The couple’s strange but mundane co-existence is disrupted when unexpected guests arrive at their house, played to perfection by Ed Harris and Michelle Pfeiffer. Bardem, like a good patriarchal god, soaks up every ounce of their attention and adoration, no matter how much they start to impose on the previous quietude, and Mother’s space and comfort. As more unwanted guests arrive, their stay soon turns destructive and deadly, but no matter how much Mother pleads with Him to kick them out, he insists that it’s his duty to share what they have. After a sudden traumatic event, there is a brief moment of peace during which the two lovers seem to reconnect, and as she wakes the next morning, she realizes she is pregnant. Fast forward several months, and just as it seems her idyllic vision of home is finally on the verge of completion, He finishes what he believes to be his greatest written work. The celebratory moment between them is shattered when we, along with Mother, realize that he had already shared the work with his agent, and throngs of his fans and followers start to appear, unbidden, at their door once more.

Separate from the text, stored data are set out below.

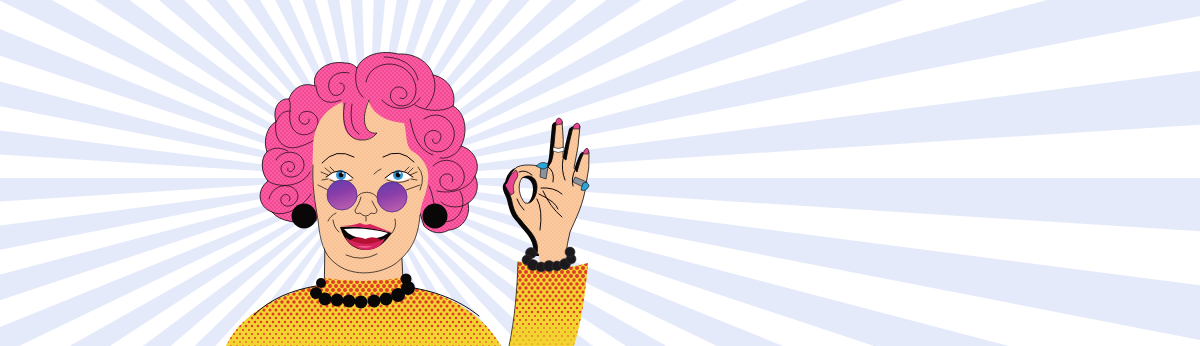
<!DOCTYPE html>
<html lang="en">
<head>
<meta charset="utf-8">
<title>Pop art banner</title>
<style>
:root {
  --ray: #e5eafb;
  --hair: #ff5ba3;
  --hair-dot: #d93a86;
  --skin: #fcca9f;
  --skin-dot: #eda77c;
  --knit: #f3d32f;
  --knit-dot: #df3a2c;
  --ink: #0a0708;
  --lip: #d8235f;
  --nail: #e8478f;
  --stone: #2aa5d8;
}
html, body { margin: 0; background: #fff; overflow: hidden; }
.banner { display: block; width: 1200px; height: 346px; }
.rays { fill: none; stroke: var(--ray); stroke-width: 1000; stroke-dasharray: 1 1; }
.line { fill: none; stroke: var(--ink); stroke-width: 1; stroke-linecap: round; stroke-linejoin: round; }
.fine { stroke-width: .7; }
.knit { fill: var(--knit); }
.knit-dots { fill: none; stroke: var(--knit-dot); stroke-linecap: round; stroke-dasharray: 0 6; }
.ink { fill: var(--ink); }
.nail { fill: var(--nail); stroke: var(--ink); stroke-width: .6; }
</style>
</head>
<body>
<svg class="banner" viewBox="0 0 1200 346" role="img" aria-label="Pop art woman with pink curls making an OK sign in front of sun rays">
  <defs>
    <pattern id="hair-fill" width="4" height="4" patternUnits="userSpaceOnUse">
      <rect width="4" height="4" fill="var(--hair)"/>
      <circle cx="1" cy="1" r=".8" fill="var(--hair-dot)"/>
      <circle cx="3" cy="3" r=".8" fill="var(--hair-dot)"/>
    </pattern>
    <pattern id="skin-fill" width="4" height="4" patternUnits="userSpaceOnUse">
      <rect width="4" height="4" fill="var(--skin)"/>
      <circle cx="1" cy="1" r=".6" fill="var(--skin-dot)"/>
      <circle cx="3" cy="3" r=".6" fill="var(--skin-dot)"/>
    </pattern>
    <linearGradient id="lens" x1="0" y1="0" x2=".3" y2="1">
      <stop offset="0" stop-color="#5d3fb0"/>
      <stop offset=".5" stop-color="#8a3da8"/>
      <stop offset="1" stop-color="#b45aae"/>
    </linearGradient>
    <path id="body-shape" d="M226 346C238 318 276 293 324 284V278Q362 284 401 278L406 287C450 292 486 318 501 346Z"/>
    <path id="sleeve-shape" d="M518 261Q550 274 588 263C585 295 582 320 574 346H509C515 318 517 290 518 261Z"/>
    <clipPath id="body-clip"><use href="#body-shape"/></clipPath>
    <clipPath id="sleeve-clip"><use href="#sleeve-shape"/></clipPath>
    <g id="knit-rows" class="knit-dots">
      <path stroke-width="4" d="M0 0H290M3 4H290M0 8H290M3 12H290"/>
      <path stroke-width="3.5" d="M0 16H290M3 20H290M0 24H290"/>
      <path stroke-width="3" d="M3 28H290M0 32H290M3 36H290"/>
      <path stroke-width="2.6" d="M0 40H290M3 44H290M0 48H290"/>
      <path stroke-width="2.1" d="M3 52H290M0 56H290M3 60H290"/>
      <path stroke-width="1.6" d="M0 64H290M3 68H290M0 72H290"/>
      <path stroke-width="1.2" d="M3 76H290M0 80H290M3 84H290"/>
    </g>
    <path id="hand-shape" fill-rule="evenodd" d="M537 254C540 238 529 231 521 220C512 211 513 202 510 195Q504 184 509 180Q511 171 517 167C526 163 538 166 548 167Q552 163 553 155L556 123Q558 118 562 121Q564 140 563 158L566 160Q569 142 573 127Q577 122 580 126Q579 146 574 168L577 172Q580 160 584 152Q587 148 589 152Q590 168 586 184C584 204 575 220 570 232Q567 244 566 254ZM522 178C517 184 519 197 525 203C532 205 537 196 537 187C537 178 530 173 522 178Z"/>
  </defs>

  <rect width="1200" height="346" fill="#fff"/>
  <circle class="rays" cx="368" cy="178" r="500" pathLength="98"/>

  <g id="woman">
    <g id="hair">
      <path fill="url(#hair-fill)" stroke="var(--ink)" stroke-width=".8" d="M316 221C298 224 280 222 272 212C258 207 256 190 268 181C260 172 261 157 267 152C262 137 270 124 276 122C272 107 280 98 289 99C293 87 304 82 315 86C311 71 328 60 345 63C351 63 354 65 357 68C363 54 382 50 398 54C415 53 429 62 433 75C448 78 457 92 453 106C466 113 468 133 461 146C475 150 481 165 475 176C481 189 474 200 468 203C471 218 461 229 449 230C440 235 431 233 424 226L400 150H330Z"/>
      <g class="line fine">
        <path d="M357 68C353 82 358 97 369 101M316 86C317 100 327 106 341 100M349 73C331 69 323 86 333 95C343 98 349 84 340 83"/>
        <path d="M366 82C370 61 399 58 411 75C424 94 409 112 395 104C385 97 393 83 403 88C411 94 405 101 400 98M382 100C391 111 411 112 420 98M384 57C399 57 415 64 418 80"/>
        <path d="M433 75C438 88 433 100 426 108M453 106C442 113 424 111 415 105M424 119C442 106 461 127 452 143C443 159 421 151 425 136C430 126 445 131 440 140C437 146 431 143 433 139M410 119C414 138 419 150 433 155M461 146C457 155 448 159 440 158"/>
        <path d="M433 166C446 153 467 164 464 180C460 195 438 193 440 179C444 170 456 174 452 182M475 176C470 187 455 195 437 191M468 203C460 209 447 208 441 202M429 186C435 198 432 210 442 219M460 191C469 207 456 225 443 221"/>
        <path d="M289 99C293 108 286 118 293 129C301 140 318 134 318 121C316 109 299 108 299 119C301 127 311 125 309 119M276 122C280 114 283 111 290 111M276 122C273 140 284 151 298 147C311 143 319 139 323 128"/>
        <path d="M267 152C274 146 282 148 288 151M276 160C283 147 305 151 304 166C301 181 280 180 281 167C285 158 297 161 294 169C291 174 286 171 288 168M268 181C277 188 302 188 310 172M269 199C273 181 298 182 298 197C295 210 279 208 281 198C285 191 293 196 289 201M272 212C284 218 302 208 311 194"/>
      </g>
    </g>

    <path id="neck" fill="url(#skin-fill)" stroke="var(--ink)" stroke-width=".8" d="M325 240L324 300H404L401 240Z"/>
    <path id="face" fill="url(#skin-fill)" d="M313 150C313 126 323 109 345 101L368 99C372 115 388 122 404 123C407 132 405 146 412 151C423 157 430 169 428 180C427 195 421 201 420 215C418 240 410 252 395 264C376 277 349 276 333 262C321 250 319 226 316 208C312 190 312 170 313 150Z"/>
    <path class="line fine" d="M313 165C312 185 315 203 318 220C320 241 324 255 335 263C350 276 376 276 395 264C410 252 418 240 420 215M346 255Q362 262 377 254M418 167Q426 176 420 190"/>
    <path id="forelock" fill="url(#hair-fill)" d="M340 97C346 103 340 119 346 131C352 143 370 142 377 133C365 135 360 120 369 98Z"/>
    <path class="line fine" d="M345 103C341 118 345 139 360 140Q371 141 377 133C365 135 360 120 369 100M352 104C350 118 351 129 359 134"/>

    <g id="eyes">
      <path class="line" d="M322 163Q336 147 354 157M383 157Q400 147 414 162"/>
      <path fill="#fff" d="M328 177Q340 166 352 178Q339 185 328 177ZM386 178Q399 166 411 177Q399 185 386 178Z"/>
      <g fill="#3597d3"><circle cx="341" cy="175" r="5"/><circle cx="398" cy="175" r="5"/></g>
      <g class="ink"><circle cx="341" cy="175" r="2.4"/><circle cx="398" cy="175" r="2.4"/></g>
      <g fill="#fff"><circle cx="343" cy="173" r="1"/><circle cx="400" cy="173" r="1"/></g>
      <path class="line" d="M326 177Q340 164 353 178M385 178Q399 164 413 177"/>
      <path class="line fine" d="M328 175L321 172M331 173L325 168M334 171L330 167M328 179L322 180M410 175L417 172M408 173L413 168M405 171L409 167M411 179L417 180M330 180Q340 185 352 180M387 180Q399 185 409 180"/>
    </g>
    <g id="glasses">
      <path class="line fine" d="M356 199C359 190 374 190 378 199M328 190L318 185M406 190L420 185"/>
      <g fill="url(#lens)" stroke="#4a2c8c" stroke-width=".8"><circle cx="342" cy="195" r="15"/><circle cx="392" cy="197" r="15"/></g>
    </g>
    <path id="nose" class="line fine" d="M361 197C360 202 357 207 355 210Q355 215 360 213Q366 219 371 213Q377 215 377 210Q374 205 372 201M374 174Q378 170 381 169M366 217V221M333 220Q334 228 339 232M395 219Q397 227 392 233M336 213Q330 216 328 221"/>
    <g id="mouth">
      <path class="ink" d="M340 227Q365 225 392 233C386 240 381 249 366 250C351 250 344 239 340 227Z"/>
      <path fill="#fff" d="M344 229Q366 227 388 233Q381 239 365 239Q350 237 344 229Z"/>
      <path fill="#b41232" d="M350 240Q357 235 365 239Q374 235 381 240Q376 246 364 246Q355 245 350 240Z"/>
      <path fill="var(--lip)" d="M339 226Q352 226 360 223Q365 226 370 224Q381 228 393 233Q366 226 339 226ZM345 237Q353 243 365 244Q376 244 385 238Q380 250 366 250Q351 249 345 237Z"/>
      <path fill="#ff8db5" d="M357 246Q365 249 373 246Q366 247 357 246Z"/>
    </g>
    <g id="earrings" class="ink"><circle cx="304" cy="216" r="12.5"/><circle cx="435" cy="216" r="12.5"/></g>

    <g id="sweater">
      <use href="#body-shape" class="knit"/>
      <g clip-path="url(#body-clip)"><use href="#knit-rows" x="222" y="278"/></g>
      <path class="line" d="M254 315C270 299 292 290 316 286M408 287C441 292 463 303 479 316"/>
    </g>
    <g id="necklace" class="ink">
      <circle cx="321" cy="283" r="5"/><circle cx="316" cy="293" r="6"/><circle cx="325" cy="299" r="6.5"/><circle cx="337" cy="300" r="6.5"/><circle cx="349" cy="301" r="6.5"/><circle cx="361" cy="302" r="6.5"/><circle cx="374" cy="301" r="6.5"/><circle cx="386" cy="299" r="6.5"/><circle cx="398" cy="295" r="7"/><circle cx="408" cy="288" r="7"/><circle cx="406" cy="279" r="5.5"/>
    </g>
  </g>

  <g id="raised-arm">
    <use href="#sleeve-shape" class="knit"/>
    <g clip-path="url(#sleeve-clip)"><use href="#knit-rows" x="508" y="264"/></g>
    <path class="line fine" d="M518 262C517 290 515 318 509 346"/>
    <use href="#hand-shape" class="ink" x="-4" y="2"/>
    <use href="#hand-shape" fill="url(#skin-fill)" stroke="var(--ink)" stroke-width=".8"/>
    <path fill="url(#skin-fill)" d="M538 248H566V264H540Z"/>
    <g id="palm-lines" class="line" stroke-width="1.4">
      <path d="M548 167Q555 171 553 182M541 188Q554 187 562 194M539 194Q556 202 558 209M537 199Q543 210 540 230M543 191Q550 207 562 217M563 159Q561 170 565 180M575 170Q571 178 573 186M519 172Q525 169 532 175M517 199Q519 205 524 210"/>
    </g>
    <g id="nails" class="nail">
      <path d="M556 125Q555 119 559 118Q563 119 562 124ZM573 129Q573 124 577 123Q581 124 579 129ZM583 154Q584 149 587 148Q590 150 588 154Z"/>
      <path d="M507 183Q510 174 516 170Q520 175 515 181Q512 186 514 193L511 195Q507 190 505 185Z"/>
    </g>
    <g id="rings" stroke="var(--ink)" stroke-width=".6">
      <path fill="#fff" d="M553 147Q558 150 564 147V151Q558 154 553 151Z"/>
      <path fill="#8d939c" d="M541 166L548 167L546 179L540 177ZM575 177L587 182L585 188L573 182Z"/>
      <path fill="var(--stone)" d="M536 166Q542 160 548 164Q548 169 542 169ZM583 183Q588 181 589 186Q586 192 581 190Z"/>
    </g>
    <g id="bracelet" fill="#1c191c" stroke="#3b373b" stroke-width=".6">
      <circle cx="531" cy="253" r="5.5"/><circle cx="527" cy="260" r="5"/><circle cx="533" cy="265" r="5.5"/><circle cx="541" cy="267" r="5"/><circle cx="549" cy="266" r="5.5"/><circle cx="557" cy="266" r="5"/><circle cx="565" cy="264" r="5.5"/><circle cx="571" cy="259" r="5"/><circle cx="570" cy="252" r="5"/>
    </g>
  </g>
</svg>
</body>
</html>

The rest of the film is an intensely disturbing fever dream, a relentless crescendo of devastating sequences in impossibly quick succession, with not a single moment of respite for Mother—or the viewer. He basks in the adoration of his followers, even as they begin physically tearing his house to pieces, brutally murdering each other, and threatening the life of his wife and their child, who is, of course, born amidst the chaos. After a sickening, heart-breaking scene [major trigger alert!!] in which the last of what Mother held dear is literally torn to shreds—thanks mostly to His complete disregard of her words and wishes—she finally breaks and starts savagely fighting back. An explosive climax leaves both the house and their relationship reduced to ashes, but He still declares he needs more from her. “I have nothing more to give,” she says, in a moment reminiscent of Shel Silverstein’s The Giving Tree. But He insists otherwise—he needs her heart.

Mother! was a gut-wrenching display of the patriarchy’s removal of agency from women and its callous attitudes towards Earth itself, even as it is obsessed with profiting from her bounty and offerings. The male god figure touts himself as “the Creator,” yet he turns a blind eye to Mother, who is creation incarnate. She is revered by his worshippers as their poet’s “inspiration,” but they have no problem beating her, trampling her, and calling her a “whore” and a “cunt” after she calls them out for their wanton destruction of life.

As we look around our present political situation, which includes the denial of climate change despite wave upon wave of unprecedented climate events throughout the world and the irony of rooms full of men in suits making decisions about reproductive health, it’s difficult not to grasp the cautionary message behind Mother! Stop ignoring, exploiting, violating, and destroying the sacred feminine. Listen to Her, for fuck’s sake, she created you and the world you live in, and she can’t keep healing herself forever.

As the film came to an end, and the credits started rolling, I felt myself literally shaking with emotion. But the night was not done with us, as we soon realized that we were also being treated to a live performance of the closing credits song… which just so happened to be performed by none other than the legendary Patti Smith. She then recited the “Mother’s Poem” (above), and closed out the night by performing two more tracks: “Because the Night” and my absolute favorite of her songs, “Pissing In a River.” To see this silver-maned witchy woman yowl those lyrics in the flesh after experiencing the visual and emotional assault that was Mother! was magical and cathartic, and brought tears to my eyes. It was the perfect ending to an excruciating and stunning evening.